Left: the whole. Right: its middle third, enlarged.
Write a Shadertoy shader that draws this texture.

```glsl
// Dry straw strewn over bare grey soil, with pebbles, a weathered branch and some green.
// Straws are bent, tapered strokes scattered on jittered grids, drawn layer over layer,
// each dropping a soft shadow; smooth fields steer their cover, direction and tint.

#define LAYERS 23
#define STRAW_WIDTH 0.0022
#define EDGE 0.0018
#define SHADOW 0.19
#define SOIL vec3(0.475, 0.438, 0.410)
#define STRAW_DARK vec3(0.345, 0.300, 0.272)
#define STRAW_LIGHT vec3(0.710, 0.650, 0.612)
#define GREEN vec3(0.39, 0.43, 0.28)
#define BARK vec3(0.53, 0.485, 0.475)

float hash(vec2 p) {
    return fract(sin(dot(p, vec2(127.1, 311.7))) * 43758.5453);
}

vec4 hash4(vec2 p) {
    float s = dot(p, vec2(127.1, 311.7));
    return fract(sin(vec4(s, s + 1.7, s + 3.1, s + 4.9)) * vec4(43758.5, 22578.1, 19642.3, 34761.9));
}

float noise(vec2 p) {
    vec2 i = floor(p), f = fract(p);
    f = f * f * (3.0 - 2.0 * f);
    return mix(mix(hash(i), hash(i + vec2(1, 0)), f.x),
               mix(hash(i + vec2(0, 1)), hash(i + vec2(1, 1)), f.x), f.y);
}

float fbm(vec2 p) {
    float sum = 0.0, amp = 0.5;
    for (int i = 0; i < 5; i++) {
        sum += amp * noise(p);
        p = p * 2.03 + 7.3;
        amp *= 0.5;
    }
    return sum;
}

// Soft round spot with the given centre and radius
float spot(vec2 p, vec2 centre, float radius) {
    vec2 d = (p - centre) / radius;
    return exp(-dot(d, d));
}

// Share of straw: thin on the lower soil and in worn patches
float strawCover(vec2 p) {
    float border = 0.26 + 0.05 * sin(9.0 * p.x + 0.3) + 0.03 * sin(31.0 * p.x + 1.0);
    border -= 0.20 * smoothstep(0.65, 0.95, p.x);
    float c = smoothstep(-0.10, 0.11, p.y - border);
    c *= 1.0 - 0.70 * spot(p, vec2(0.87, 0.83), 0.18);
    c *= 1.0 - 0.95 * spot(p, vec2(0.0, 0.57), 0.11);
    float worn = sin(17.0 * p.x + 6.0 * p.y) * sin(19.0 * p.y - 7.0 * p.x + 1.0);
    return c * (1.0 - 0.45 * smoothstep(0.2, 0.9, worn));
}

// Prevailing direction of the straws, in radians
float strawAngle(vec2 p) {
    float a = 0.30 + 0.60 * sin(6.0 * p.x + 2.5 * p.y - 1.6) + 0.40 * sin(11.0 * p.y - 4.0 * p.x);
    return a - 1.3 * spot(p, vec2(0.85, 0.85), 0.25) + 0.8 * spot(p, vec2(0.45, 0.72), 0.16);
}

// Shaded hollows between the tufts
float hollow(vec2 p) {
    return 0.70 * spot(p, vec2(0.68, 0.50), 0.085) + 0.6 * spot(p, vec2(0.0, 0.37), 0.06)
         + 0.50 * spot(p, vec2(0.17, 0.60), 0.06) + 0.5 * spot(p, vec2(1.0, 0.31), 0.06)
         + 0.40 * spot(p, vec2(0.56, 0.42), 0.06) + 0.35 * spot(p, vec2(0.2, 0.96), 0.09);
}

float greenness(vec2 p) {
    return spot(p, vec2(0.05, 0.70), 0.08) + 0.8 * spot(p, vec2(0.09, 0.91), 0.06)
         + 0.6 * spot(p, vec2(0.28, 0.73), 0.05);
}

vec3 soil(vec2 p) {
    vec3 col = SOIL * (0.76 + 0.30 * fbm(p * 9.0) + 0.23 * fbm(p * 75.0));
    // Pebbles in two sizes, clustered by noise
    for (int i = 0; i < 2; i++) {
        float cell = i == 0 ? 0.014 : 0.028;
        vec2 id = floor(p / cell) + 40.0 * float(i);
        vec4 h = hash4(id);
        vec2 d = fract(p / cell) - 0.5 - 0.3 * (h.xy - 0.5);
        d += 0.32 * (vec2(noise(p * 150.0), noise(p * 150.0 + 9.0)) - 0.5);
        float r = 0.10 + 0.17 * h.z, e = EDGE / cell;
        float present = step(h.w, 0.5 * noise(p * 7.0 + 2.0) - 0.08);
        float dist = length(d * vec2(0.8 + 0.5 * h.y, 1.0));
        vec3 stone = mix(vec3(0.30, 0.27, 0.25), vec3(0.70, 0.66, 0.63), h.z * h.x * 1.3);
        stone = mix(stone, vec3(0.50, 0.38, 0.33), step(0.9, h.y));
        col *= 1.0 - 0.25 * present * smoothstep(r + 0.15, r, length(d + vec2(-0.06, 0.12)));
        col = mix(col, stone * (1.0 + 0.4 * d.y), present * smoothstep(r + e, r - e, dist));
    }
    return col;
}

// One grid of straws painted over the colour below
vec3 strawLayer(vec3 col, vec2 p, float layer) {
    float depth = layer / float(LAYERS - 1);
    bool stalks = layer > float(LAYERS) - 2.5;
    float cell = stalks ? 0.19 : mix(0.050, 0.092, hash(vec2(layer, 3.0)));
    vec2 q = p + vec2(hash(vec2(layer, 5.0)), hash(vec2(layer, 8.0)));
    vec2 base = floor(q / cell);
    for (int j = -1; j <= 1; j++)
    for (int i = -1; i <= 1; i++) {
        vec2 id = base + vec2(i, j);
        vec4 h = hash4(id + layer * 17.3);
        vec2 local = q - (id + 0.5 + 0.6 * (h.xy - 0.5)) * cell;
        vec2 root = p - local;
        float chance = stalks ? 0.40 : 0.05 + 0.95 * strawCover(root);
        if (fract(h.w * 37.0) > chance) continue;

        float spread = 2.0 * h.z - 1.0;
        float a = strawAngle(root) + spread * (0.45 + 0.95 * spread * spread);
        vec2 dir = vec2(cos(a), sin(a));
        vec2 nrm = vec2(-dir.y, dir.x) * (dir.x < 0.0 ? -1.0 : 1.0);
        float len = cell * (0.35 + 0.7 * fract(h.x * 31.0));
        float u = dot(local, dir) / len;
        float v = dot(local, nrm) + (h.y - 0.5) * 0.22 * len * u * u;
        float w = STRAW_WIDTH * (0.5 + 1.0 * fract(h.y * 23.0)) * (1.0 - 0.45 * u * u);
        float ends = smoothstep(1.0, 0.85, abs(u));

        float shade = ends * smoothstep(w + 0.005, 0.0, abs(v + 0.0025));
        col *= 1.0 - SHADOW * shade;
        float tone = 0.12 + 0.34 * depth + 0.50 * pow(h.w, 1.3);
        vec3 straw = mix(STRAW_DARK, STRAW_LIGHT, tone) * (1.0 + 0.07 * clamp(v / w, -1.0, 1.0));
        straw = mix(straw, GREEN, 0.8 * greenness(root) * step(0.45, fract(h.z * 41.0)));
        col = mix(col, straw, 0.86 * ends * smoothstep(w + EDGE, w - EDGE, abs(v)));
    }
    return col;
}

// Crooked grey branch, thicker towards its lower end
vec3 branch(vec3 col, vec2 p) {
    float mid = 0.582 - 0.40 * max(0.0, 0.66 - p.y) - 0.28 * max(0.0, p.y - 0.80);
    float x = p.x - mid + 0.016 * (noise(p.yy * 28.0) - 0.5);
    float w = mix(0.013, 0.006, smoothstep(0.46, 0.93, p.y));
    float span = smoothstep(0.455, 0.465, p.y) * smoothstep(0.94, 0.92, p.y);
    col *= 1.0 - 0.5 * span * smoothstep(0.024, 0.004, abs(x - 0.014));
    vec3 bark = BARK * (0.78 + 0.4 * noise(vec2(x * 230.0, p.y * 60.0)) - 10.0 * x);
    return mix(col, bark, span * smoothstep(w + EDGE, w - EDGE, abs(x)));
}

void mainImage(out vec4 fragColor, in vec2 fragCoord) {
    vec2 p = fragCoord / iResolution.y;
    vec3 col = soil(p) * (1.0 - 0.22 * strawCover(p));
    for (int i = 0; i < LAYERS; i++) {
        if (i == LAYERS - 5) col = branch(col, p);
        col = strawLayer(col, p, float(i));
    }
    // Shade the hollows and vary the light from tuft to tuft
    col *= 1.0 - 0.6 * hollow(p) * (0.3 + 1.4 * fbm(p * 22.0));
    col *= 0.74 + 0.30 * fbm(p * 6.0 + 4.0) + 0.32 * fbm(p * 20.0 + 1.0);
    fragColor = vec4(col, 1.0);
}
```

◆ ◆ ◆

ASSIGNMENT:
What lines in the material above hold the string "root"? List them.

SOLUTION TO THE PROBLEM:
        vec2 root = p - local;
        float chance = stalks ? 0.40 : 0.05 + 0.95 * strawCover(root);
        float a = strawAngle(root) + spread * (0.45 + 0.95 * spread * spread);
        straw = mix(straw, GREEN, 0.8 * greenness(root) * step(0.45, fract(h.z * 41.0)));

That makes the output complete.